— What needs to be done —
Word by word and line by line, write out all of the records.

— Collection entries —
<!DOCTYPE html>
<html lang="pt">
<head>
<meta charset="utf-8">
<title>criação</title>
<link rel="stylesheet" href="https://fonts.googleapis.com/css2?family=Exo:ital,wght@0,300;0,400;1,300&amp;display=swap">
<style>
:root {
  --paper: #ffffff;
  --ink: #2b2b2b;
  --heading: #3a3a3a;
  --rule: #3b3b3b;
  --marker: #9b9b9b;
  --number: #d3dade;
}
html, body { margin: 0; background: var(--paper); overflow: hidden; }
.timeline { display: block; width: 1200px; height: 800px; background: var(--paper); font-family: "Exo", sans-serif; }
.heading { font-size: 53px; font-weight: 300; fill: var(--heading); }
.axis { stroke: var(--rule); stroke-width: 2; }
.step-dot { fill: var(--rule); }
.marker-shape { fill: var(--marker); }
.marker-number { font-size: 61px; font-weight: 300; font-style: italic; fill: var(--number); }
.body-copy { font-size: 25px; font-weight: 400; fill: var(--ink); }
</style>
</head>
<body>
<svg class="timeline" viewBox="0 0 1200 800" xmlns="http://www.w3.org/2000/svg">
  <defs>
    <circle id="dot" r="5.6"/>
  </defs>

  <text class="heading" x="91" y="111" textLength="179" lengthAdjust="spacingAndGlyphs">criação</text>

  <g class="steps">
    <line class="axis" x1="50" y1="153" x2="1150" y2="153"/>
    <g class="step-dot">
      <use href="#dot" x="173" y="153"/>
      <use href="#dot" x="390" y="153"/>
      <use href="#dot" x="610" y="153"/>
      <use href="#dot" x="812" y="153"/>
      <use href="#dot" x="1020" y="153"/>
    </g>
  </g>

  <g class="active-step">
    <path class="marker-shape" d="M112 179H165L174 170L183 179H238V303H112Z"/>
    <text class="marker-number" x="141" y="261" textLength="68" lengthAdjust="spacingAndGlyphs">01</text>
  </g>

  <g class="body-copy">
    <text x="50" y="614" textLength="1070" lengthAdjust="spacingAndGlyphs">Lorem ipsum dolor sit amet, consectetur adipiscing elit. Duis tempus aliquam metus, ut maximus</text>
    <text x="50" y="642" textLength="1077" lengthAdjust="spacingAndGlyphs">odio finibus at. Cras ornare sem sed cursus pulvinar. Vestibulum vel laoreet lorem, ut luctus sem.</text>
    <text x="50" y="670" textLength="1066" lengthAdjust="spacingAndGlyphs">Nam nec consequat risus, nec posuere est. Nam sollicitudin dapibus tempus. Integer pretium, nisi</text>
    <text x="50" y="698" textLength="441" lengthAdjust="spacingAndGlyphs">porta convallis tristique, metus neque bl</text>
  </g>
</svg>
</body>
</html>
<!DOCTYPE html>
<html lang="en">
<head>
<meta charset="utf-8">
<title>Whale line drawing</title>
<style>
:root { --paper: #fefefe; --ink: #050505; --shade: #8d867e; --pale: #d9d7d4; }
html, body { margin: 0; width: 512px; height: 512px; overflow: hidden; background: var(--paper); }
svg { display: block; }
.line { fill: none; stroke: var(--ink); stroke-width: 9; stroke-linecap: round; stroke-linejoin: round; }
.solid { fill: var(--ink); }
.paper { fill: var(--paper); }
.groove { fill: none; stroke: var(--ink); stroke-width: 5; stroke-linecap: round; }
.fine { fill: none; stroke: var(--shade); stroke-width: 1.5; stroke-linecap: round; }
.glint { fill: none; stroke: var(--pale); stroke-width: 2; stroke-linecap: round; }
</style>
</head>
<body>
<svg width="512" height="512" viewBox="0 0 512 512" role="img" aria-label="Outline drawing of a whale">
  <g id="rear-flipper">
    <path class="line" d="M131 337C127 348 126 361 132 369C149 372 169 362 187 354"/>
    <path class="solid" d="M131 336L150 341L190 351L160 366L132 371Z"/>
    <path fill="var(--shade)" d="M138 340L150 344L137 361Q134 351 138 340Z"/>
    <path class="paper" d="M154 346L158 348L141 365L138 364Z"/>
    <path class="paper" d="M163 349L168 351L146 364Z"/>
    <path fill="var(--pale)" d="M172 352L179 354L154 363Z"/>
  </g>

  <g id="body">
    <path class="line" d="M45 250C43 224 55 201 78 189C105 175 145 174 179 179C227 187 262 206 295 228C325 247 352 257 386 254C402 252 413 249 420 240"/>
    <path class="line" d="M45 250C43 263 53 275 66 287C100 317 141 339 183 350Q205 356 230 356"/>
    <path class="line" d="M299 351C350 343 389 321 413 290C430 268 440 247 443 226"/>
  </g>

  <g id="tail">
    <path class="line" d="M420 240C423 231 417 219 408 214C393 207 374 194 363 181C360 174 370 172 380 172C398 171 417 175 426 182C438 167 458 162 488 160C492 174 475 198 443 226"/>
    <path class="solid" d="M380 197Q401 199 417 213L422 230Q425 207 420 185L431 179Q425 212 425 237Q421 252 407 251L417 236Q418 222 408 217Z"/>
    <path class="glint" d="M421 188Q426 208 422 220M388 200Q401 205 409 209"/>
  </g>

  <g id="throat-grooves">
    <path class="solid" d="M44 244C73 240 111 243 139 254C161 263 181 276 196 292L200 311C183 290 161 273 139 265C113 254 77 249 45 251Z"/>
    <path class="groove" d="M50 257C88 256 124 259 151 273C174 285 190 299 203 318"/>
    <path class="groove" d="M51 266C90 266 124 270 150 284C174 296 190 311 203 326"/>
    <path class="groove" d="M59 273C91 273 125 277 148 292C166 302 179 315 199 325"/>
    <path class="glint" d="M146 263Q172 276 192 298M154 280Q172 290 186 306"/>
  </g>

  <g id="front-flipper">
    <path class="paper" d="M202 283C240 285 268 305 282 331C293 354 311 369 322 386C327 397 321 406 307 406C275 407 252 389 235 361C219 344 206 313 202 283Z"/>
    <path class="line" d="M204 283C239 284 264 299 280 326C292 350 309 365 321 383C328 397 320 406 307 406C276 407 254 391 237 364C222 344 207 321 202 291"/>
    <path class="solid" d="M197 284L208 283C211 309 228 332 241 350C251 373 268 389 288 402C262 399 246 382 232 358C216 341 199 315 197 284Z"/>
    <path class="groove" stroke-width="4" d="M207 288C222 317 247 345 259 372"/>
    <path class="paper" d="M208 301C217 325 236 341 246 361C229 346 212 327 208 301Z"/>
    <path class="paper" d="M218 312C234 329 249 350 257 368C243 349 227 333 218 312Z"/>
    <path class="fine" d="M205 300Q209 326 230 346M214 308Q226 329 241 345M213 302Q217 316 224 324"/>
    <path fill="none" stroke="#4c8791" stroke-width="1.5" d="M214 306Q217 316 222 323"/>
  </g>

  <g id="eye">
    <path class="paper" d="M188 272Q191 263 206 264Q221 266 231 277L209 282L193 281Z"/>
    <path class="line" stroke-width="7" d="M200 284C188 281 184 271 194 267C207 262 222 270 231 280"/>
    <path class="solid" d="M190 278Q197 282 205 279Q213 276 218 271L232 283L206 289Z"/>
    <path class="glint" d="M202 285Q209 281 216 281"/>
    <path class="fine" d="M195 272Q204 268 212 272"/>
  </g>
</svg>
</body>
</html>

— Written answer —
<!DOCTYPE html>
<html lang="pt">
<head>
<meta charset="utf-8">
<title>criação</title>
<link rel="stylesheet" href="https://fonts.googleapis.com/css2?family=Exo:ital,wght@0,300;0,400;1,300&amp;display=swap">
<style>
:root {
  --paper: #ffffff;
  --ink: #2b2b2b;
  --heading: #3a3a3a;
  --rule: #3b3b3b;
  --marker: #9b9b9b;
  --number: #d3dade;
}
html, body { margin: 0; background: var(--paper); overflow: hidden; }
.timeline { display: block; width: 1200px; height: 800px; background: var(--paper); font-family: "Exo", sans-serif; }
.heading { font-size: 53px; font-weight: 300; fill: var(--heading); }
.axis { stroke: var(--rule); stroke-width: 2; }
.step-dot { fill: var(--rule); }
.marker-shape { fill: var(--marker); }
.marker-number { font-size: 61px; font-weight: 300; font-style: italic; fill: var(--number); }
.body-copy { font-size: 25px; font-weight: 400; fill: var(--ink); }
</style>
</head>
<body>
<svg class="timeline" viewBox="0 0 1200 800" xmlns="http://www.w3.org/2000/svg">
  <defs>
    <circle id="dot" r="5.6"/>
  </defs>

  <text class="heading" x="91" y="111" textLength="179" lengthAdjust="spacingAndGlyphs">criação</text>

  <g class="steps">
    <line class="axis" x1="50" y1="153" x2="1150" y2="153"/>
    <g class="step-dot">
      <use href="#dot" x="173" y="153"/>
      <use href="#dot" x="390" y="153"/>
      <use href="#dot" x="610" y="153"/>
      <use href="#dot" x="812" y="153"/>
      <use href="#dot" x="1020" y="153"/>
    </g>
  </g>

  <g class="active-step">
    <path class="marker-shape" d="M112 179H165L174 170L183 179H238V303H112Z"/>
    <text class="marker-number" x="141" y="261" textLength="68" lengthAdjust="spacingAndGlyphs">01</text>
  </g>

  <g class="body-copy">
    <text x="50" y="614" textLength="1070" lengthAdjust="spacingAndGlyphs">Lorem ipsum dolor sit amet, consectetur adipiscing elit. Duis tempus aliquam metus, ut maximus</text>
    <text x="50" y="642" textLength="1077" lengthAdjust="spacingAndGlyphs">odio finibus at. Cras ornare sem sed cursus pulvinar. Vestibulum vel laoreet lorem, ut luctus sem.</text>
    <text x="50" y="670" textLength="1066" lengthAdjust="spacingAndGlyphs">Nam nec consequat risus, nec posuere est. Nam sollicitudin dapibus tempus. Integer pretium, nisi</text>
    <text x="50" y="698" textLength="441" lengthAdjust="spacingAndGlyphs">porta convallis tristique, metus neque bl</text>
  </g>
</svg>
</body>
</html>
<!DOCTYPE html>
<html lang="en">
<head>
<meta charset="utf-8">
<title>Whale line drawing</title>
<style>
:root { --paper: #fefefe; --ink: #050505; --shade: #8d867e; --pale: #d9d7d4; }
html, body { margin: 0; width: 512px; height: 512px; overflow: hidden; background: var(--paper); }
svg { display: block; }
.line { fill: none; stroke: var(--ink); stroke-width: 9; stroke-linecap: round; stroke-linejoin: round; }
.solid { fill: var(--ink); }
.paper { fill: var(--paper); }
.groove { fill: none; stroke: var(--ink); stroke-width: 5; stroke-linecap: round; }
.fine { fill: none; stroke: var(--shade); stroke-width: 1.5; stroke-linecap: round; }
.glint { fill: none; stroke: var(--pale); stroke-width: 2; stroke-linecap: round; }
</style>
</head>
<body>
<svg width="512" height="512" viewBox="0 0 512 512" role="img" aria-label="Outline drawing of a whale">
  <g id="rear-flipper">
    <path class="line" d="M131 337C127 348 126 361 132 369C149 372 169 362 187 354"/>
    <path class="solid" d="M131 336L150 341L190 351L160 366L132 371Z"/>
    <path fill="var(--shade)" d="M138 340L150 344L137 361Q134 351 138 340Z"/>
    <path class="paper" d="M154 346L158 348L141 365L138 364Z"/>
    <path class="paper" d="M163 349L168 351L146 364Z"/>
    <path fill="var(--pale)" d="M172 352L179 354L154 363Z"/>
  </g>

  <g id="body">
    <path class="line" d="M45 250C43 224 55 201 78 189C105 175 145 174 179 179C227 187 262 206 295 228C325 247 352 257 386 254C402 252 413 249 420 240"/>
    <path class="line" d="M45 250C43 263 53 275 66 287C100 317 141 339 183 350Q205 356 230 356"/>
    <path class="line" d="M299 351C350 343 389 321 413 290C430 268 440 247 443 226"/>
  </g>

  <g id="tail">
    <path class="line" d="M420 240C423 231 417 219 408 214C393 207 374 194 363 181C360 174 370 172 380 172C398 171 417 175 426 182C438 167 458 162 488 160C492 174 475 198 443 226"/>
    <path class="solid" d="M380 197Q401 199 417 213L422 230Q425 207 420 185L431 179Q425 212 425 237Q421 252 407 251L417 236Q418 222 408 217Z"/>
    <path class="glint" d="M421 188Q426 208 422 220M388 200Q401 205 409 209"/>
  </g>

  <g id="throat-grooves">
    <path class="solid" d="M44 244C73 240 111 243 139 254C161 263 181 276 196 292L200 311C183 290 161 273 139 265C113 254 77 249 45 251Z"/>
    <path class="groove" d="M50 257C88 256 124 259 151 273C174 285 190 299 203 318"/>
    <path class="groove" d="M51 266C90 266 124 270 150 284C174 296 190 311 203 326"/>
    <path class="groove" d="M59 273C91 273 125 277 148 292C166 302 179 315 199 325"/>
    <path class="glint" d="M146 263Q172 276 192 298M154 280Q172 290 186 306"/>
  </g>

  <g id="front-flipper">
    <path class="paper" d="M202 283C240 285 268 305 282 331C293 354 311 369 322 386C327 397 321 406 307 406C275 407 252 389 235 361C219 344 206 313 202 283Z"/>
    <path class="line" d="M204 283C239 284 264 299 280 326C292 350 309 365 321 383C328 397 320 406 307 406C276 407 254 391 237 364C222 344 207 321 202 291"/>
    <path class="solid" d="M197 284L208 283C211 309 228 332 241 350C251 373 268 389 288 402C262 399 246 382 232 358C216 341 199 315 197 284Z"/>
    <path class="groove" stroke-width="4" d="M207 288C222 317 247 345 259 372"/>
    <path class="paper" d="M208 301C217 325 236 341 246 361C229 346 212 327 208 301Z"/>
    <path class="paper" d="M218 312C234 329 249 350 257 368C243 349 227 333 218 312Z"/>
    <path class="fine" d="M205 300Q209 326 230 346M214 308Q226 329 241 345M213 302Q217 316 224 324"/>
    <path fill="none" stroke="#4c8791" stroke-width="1.5" d="M214 306Q217 316 222 323"/>
  </g>

  <g id="eye">
    <path class="paper" d="M188 272Q191 263 206 264Q221 266 231 277L209 282L193 281Z"/>
    <path class="line" stroke-width="7" d="M200 284C188 281 184 271 194 267C207 262 222 270 231 280"/>
    <path class="solid" d="M190 278Q197 282 205 279Q213 276 218 271L232 283L206 289Z"/>
    <path class="glint" d="M202 285Q209 281 216 281"/>
    <path class="fine" d="M195 272Q204 268 212 272"/>
  </g>
</svg>
</body>
</html>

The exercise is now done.